There’s a difference between a child being my student and being someone’s child.

While it’s true that academically, I have to seek ways to motivate them (some I nudge harder than others), I don’t interact with students to embarrass them or show them I’m the top dog. That’s what scares me about some of the people I see and hear schooling our children. They think that just because they have a certain title or station in life that they can talk to kids a certain way.

Let me take this one step further: you’re not in the business of prepping kids for jail time. When you antagonize students just to get them out of the school and threatening to call police, you’re asking for them to self-identify as criminals. When you give a child a huge punishment for a minor offense, you’re telling them that schools and thus life can’t be fair. When you yell at a child in the middle of a test or quiz while disrupting everyone else from When you even give a look to a child for no real basis trying to initiate a reaction, you’re telling them that they have to be on the defensive at all times, even in a supposedly safe environment.

I won’t even get into the topic of metal detectors here, but looking at a child and instinctively pushing him towards jail does you no favors.

Instead, try pulling a student aside without the humiliation of everyone else knowing. Try getting to know the kids that do well, volunteer a lot, and try hard in their studies. Try working with adults in the building who do have a good relationship with the child and, wherever possible, emulate those behaviors. If the teacher constantly sends someone to you who you know can do better, see if the child needs help adjusting to that classroom or give the teacher some management tips for that child.

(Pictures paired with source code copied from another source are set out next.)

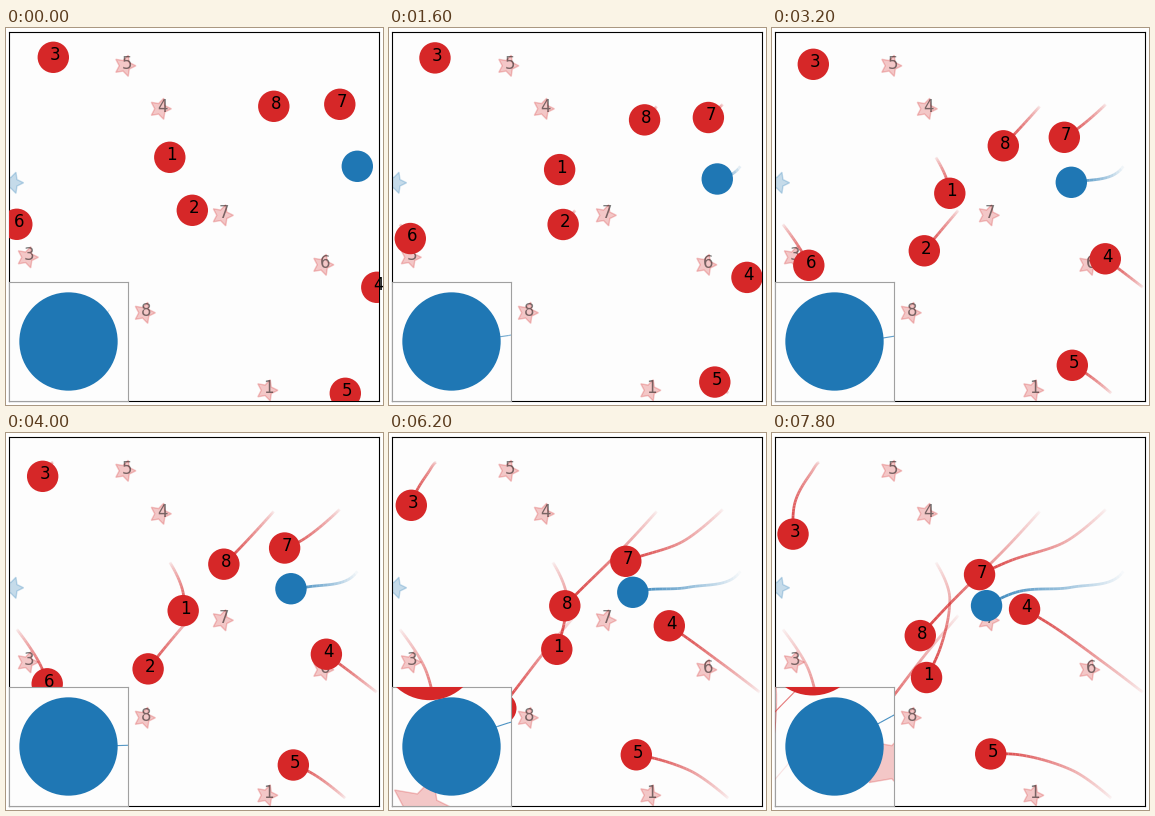
Animation of 377 by 377 pixels, one loop 8 s. Source, as a matplotlib script:

```python
import numpy as np
import matplotlib.pyplot as plt
from matplotlib.animation import FuncAnimation
from matplotlib.collections import LineCollection
from matplotlib.colors import to_rgb
from matplotlib.patches import Circle, Polygon

SIZE, DPI = 377, 100
STEPS, STEP_MS = 40, 200
LEAD = 5                 # the zoomed view runs this many steps ahead
RADIUS, STAR_R = 15.7, 11.1
VIEW = 19                # half width of the zoomed view
NUDGE = 0.3              # centres drawings on the pixel grid
LABEL_DX, LABEL_DY = 2, 2.9
RED, BLUE, PAPER = "#d62728", "#1f77b4", "#fdfdfd"

# Goal, then the positions a robot passes at the key steps
KEYS = np.array([0, 16, 31, STEPS - 1 + LEAD])
ROBOTS = {
    "":  [(6.2, 154.5), (351, 138), (299, 154), (243.5, 159), (196, 182)],
    "1": [(260.5, 362), (163.5, 129), (177.5, 165), (167.5, 216), (145, 262)],
    "2": [(63, 371), (186, 182), (152, 222.5), (111.5, 275), (76, 318)],
    "3": [(21, 229), (47, 29), (41, 36), (22, 72), (21, 120)],
    "4": [(316.5, 236.5), (370.5, 259), (333, 230.5), (280, 192.5), (235, 166)],
    "5": [(118.5, 37.5), (339, 365), (300, 337), (247, 321.5), (200.5, 321)],
    "6": [(21, 229), (10.5, 196), (36.5, 237), (50, 292), (60, 340)],
    "7": [(216, 187), (333.5, 76), (292, 109), (236.5, 128), (189, 150)],
    "8": [(138, 284.5), (267.5, 78), (231, 117.5), (175.5, 172.5), (131, 221)],
}
ROBOTS["4"][0], ROBOTS["6"][0] = (154, 80.5), ROBOTS["4"][0]


def colour(name):
    return RED if name else BLUE


def smooth_path(points, start_speed):
    """Cubic curve through the key positions, sampled at every step."""
    p = np.array(points, float)
    m = np.gradient(p, KEYS, axis=0)
    m[0] = start_speed
    t = np.arange(KEYS[-1] + 1)
    i = np.searchsorted(KEYS[1:-1], t, side="right")
    h = np.diff(KEYS)[i][:, None]
    u = (t - KEYS[i])[:, None] / h
    ease = u * u * (3 - 2 * u)
    return (p[i] + ease * (p[i + 1] - p[i])
            + h * u * (1 - u) * ((1 - u) * m[i] - u * m[i + 1]))


def star(centre):
    angle = np.arange(10) * np.pi / 5
    r = np.where(np.arange(10) % 2, 0.5, 1) * STAR_R
    return np.column_stack([centre[0] + r * np.cos(angle),
                            centre[1] + r * np.sin(angle)])


def pixel_axes(left, top, right, bottom, edge):
    ax = fig.add_axes([left / SIZE, 1 - bottom / SIZE,
                       (right - left) / SIZE, (bottom - top) / SIZE],
                      facecolor=PAPER)
    ax.set(xlim=(left - NUDGE, right - NUDGE),
           ylim=(bottom - NUDGE, top - NUDGE), xticks=[], yticks=[])
    for spine in ax.spines.values():
        spine.set(color=edge, linewidth=0.8)
    return ax


def add_world(ax, trail_width):
    """Goal stars, trails and discs; returns the moving parts."""
    discs, trails = {}, {}
    for name, (goal, *_) in ROBOTS.items():
        ax.add_patch(Polygon(star(goal), color=colour(name), alpha=0.25,
                             linewidth=1, zorder=1))
        trails[name] = ax.add_collection(
            LineCollection([], linewidths=trail_width, capstyle="butt",
                           zorder=3), autolim=False)
        discs[name] = ax.add_patch(
            Circle((0, 0), RADIUS, facecolor=colour(name), linewidth=0,
                   zorder=4))
    return discs, trails


def add_label(name, xy, **style):
    return main.text(xy[0] + LABEL_DX, xy[1] + LABEL_DY, name, fontsize=12,
                     family="DejaVu Sans", ha="center", va="baseline", **style)


def pose(world, step):
    discs, trails = world
    for name, path in paths.items():
        discs[name].center = path[step]
        trails[name].set_segments(
            np.stack([path[:step], path[1:step + 1]], axis=1))
        if step:
            rgba = np.empty((step, 4))
            rgba[:, :3] = to_rgb(colour(name))
            rgba[:, 3] = 0.9 * np.arange(1, step + 1) / step
            trails[name].set_color(rgba)


def draw(step):
    pose(main_world, step)
    for name, label in labels.items():
        x, y = paths[name][step]
        label.set_position((x + LABEL_DX, y + LABEL_DY))
    pose(zoom_world, step + LEAD)
    x, y = paths[""][step + LEAD]
    zoom.set(xlim=(x - VIEW, x + VIEW), ylim=(y + VIEW, y - VIEW))
    return []


# Numbered robots speed up from rest, the blue one is already rolling
paths = {name: smooth_path(keys, (0, 0) if name else (-2, 3))
         for name, (_, *keys) in ROBOTS.items()}

fig = plt.figure(figsize=(SIZE / DPI, SIZE / DPI), dpi=DPI, facecolor="white")
main = pixel_axes(3, 4, 373, 373, "black")
zoom = pixel_axes(3, 254, 122, 373, "#a0a0a0")
zoom.set_zorder(5)

main_world = add_world(main, 2)
zoom_world = add_world(zoom, 0.8)
for name, (goal, *_) in ROBOTS.items():
    if name:
        add_label(name, goal, alpha=0.5, zorder=2)
labels = {name: add_label(name, path[0], color="black", zorder=5)
          for name, path in paths.items() if name}

anim = FuncAnimation(fig, draw, frames=STEPS, interval=STEP_MS,
                     init_func=lambda: draw(0), repeat=True, repeat_delay=0)
plt.show()
```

On my end, it’s great to have another adult who helps enforce things like uniform policy and excessively disruptive behavior, but I know I have to deal with the majority of it on my own. I also don’t think I need to send students out of the classroom when my primary purpose in the building is to ensure that my children learn. I couldn’t care less whether the student has on shorts and a durag or a three-piece suit, I will teach him or her.

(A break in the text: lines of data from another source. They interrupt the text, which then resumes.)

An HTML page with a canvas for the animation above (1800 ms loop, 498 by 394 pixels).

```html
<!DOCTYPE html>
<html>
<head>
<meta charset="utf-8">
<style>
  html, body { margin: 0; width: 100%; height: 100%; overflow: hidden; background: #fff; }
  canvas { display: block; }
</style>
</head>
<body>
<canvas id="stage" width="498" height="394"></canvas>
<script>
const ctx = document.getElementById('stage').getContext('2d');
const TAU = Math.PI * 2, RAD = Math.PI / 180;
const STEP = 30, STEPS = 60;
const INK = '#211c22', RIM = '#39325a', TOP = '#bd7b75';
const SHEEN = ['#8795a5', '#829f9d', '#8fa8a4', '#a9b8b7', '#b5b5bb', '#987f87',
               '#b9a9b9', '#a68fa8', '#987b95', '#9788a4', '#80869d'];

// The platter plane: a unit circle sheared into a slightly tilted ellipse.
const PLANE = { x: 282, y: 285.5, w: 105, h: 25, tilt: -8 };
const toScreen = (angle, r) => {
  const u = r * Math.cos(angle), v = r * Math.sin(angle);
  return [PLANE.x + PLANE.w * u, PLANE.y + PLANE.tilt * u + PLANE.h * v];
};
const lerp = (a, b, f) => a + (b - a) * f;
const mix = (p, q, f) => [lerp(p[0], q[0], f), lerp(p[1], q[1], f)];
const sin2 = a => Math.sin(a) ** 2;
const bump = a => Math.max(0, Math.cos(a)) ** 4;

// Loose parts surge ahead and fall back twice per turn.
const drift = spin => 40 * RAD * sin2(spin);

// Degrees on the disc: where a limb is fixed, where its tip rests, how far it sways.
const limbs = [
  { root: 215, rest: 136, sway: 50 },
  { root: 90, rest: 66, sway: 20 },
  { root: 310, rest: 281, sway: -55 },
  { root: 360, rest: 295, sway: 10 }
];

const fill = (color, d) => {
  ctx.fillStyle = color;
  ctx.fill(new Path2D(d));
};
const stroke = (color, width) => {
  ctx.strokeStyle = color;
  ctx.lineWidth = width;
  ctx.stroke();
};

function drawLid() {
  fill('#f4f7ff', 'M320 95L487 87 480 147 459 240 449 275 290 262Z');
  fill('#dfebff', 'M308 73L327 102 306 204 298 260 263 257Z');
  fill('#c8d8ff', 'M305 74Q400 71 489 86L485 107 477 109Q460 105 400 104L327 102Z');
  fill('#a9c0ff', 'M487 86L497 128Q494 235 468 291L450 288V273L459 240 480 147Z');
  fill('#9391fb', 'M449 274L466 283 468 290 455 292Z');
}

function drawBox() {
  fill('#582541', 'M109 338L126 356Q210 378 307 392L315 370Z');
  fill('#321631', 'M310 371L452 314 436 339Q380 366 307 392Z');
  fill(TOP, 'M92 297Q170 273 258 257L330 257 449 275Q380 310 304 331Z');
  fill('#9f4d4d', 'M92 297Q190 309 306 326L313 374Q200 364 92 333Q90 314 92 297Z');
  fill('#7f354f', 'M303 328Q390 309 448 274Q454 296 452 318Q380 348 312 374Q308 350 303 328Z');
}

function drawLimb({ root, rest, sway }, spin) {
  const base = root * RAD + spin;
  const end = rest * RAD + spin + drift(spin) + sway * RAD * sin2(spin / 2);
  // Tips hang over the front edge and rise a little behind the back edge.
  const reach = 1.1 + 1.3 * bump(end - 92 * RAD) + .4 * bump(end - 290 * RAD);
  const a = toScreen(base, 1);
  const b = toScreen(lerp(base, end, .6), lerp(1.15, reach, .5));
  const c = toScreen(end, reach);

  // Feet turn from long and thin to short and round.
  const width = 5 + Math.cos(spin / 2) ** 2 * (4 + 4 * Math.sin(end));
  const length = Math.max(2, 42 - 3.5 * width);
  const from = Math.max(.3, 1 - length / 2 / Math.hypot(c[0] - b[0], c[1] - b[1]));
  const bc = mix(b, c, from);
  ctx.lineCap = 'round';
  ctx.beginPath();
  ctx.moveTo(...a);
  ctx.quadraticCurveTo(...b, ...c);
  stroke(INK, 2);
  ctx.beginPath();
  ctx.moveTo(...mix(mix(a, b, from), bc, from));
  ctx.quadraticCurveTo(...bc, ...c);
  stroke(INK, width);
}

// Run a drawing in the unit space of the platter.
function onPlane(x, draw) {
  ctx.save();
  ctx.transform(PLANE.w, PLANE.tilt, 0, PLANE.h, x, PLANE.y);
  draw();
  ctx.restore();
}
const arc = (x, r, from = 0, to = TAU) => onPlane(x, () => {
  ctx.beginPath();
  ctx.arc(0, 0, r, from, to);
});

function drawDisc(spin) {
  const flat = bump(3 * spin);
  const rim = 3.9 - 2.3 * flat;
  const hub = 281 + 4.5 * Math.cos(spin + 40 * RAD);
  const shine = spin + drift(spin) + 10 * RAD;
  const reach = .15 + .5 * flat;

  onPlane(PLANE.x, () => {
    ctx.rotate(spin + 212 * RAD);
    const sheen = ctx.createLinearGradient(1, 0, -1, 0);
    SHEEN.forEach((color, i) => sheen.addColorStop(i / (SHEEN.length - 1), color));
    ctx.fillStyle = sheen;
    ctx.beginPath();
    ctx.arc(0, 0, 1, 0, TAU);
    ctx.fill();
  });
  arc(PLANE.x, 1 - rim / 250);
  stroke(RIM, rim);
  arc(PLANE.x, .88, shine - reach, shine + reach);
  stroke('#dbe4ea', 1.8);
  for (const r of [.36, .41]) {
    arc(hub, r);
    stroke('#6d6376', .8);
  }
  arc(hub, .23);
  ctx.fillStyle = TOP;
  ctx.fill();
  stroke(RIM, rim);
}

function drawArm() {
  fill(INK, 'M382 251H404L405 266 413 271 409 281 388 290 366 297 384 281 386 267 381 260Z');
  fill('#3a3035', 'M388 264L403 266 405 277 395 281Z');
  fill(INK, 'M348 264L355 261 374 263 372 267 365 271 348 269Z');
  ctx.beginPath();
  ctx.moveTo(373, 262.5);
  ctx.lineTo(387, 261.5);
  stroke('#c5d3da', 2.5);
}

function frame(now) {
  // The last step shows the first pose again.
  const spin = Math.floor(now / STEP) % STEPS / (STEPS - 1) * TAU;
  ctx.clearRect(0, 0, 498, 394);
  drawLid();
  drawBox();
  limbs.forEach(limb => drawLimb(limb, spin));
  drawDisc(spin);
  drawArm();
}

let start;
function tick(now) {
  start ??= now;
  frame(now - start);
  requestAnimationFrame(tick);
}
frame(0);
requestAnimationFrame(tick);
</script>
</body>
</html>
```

Because as hard as I try to push my students, they understand I’m a teacher, not a prison guard. It’s also why I advocate for rehabilitation of prisoners, not severe punishment. Same with our kids.

Provoke change in the system.

Jose, who kept it way real …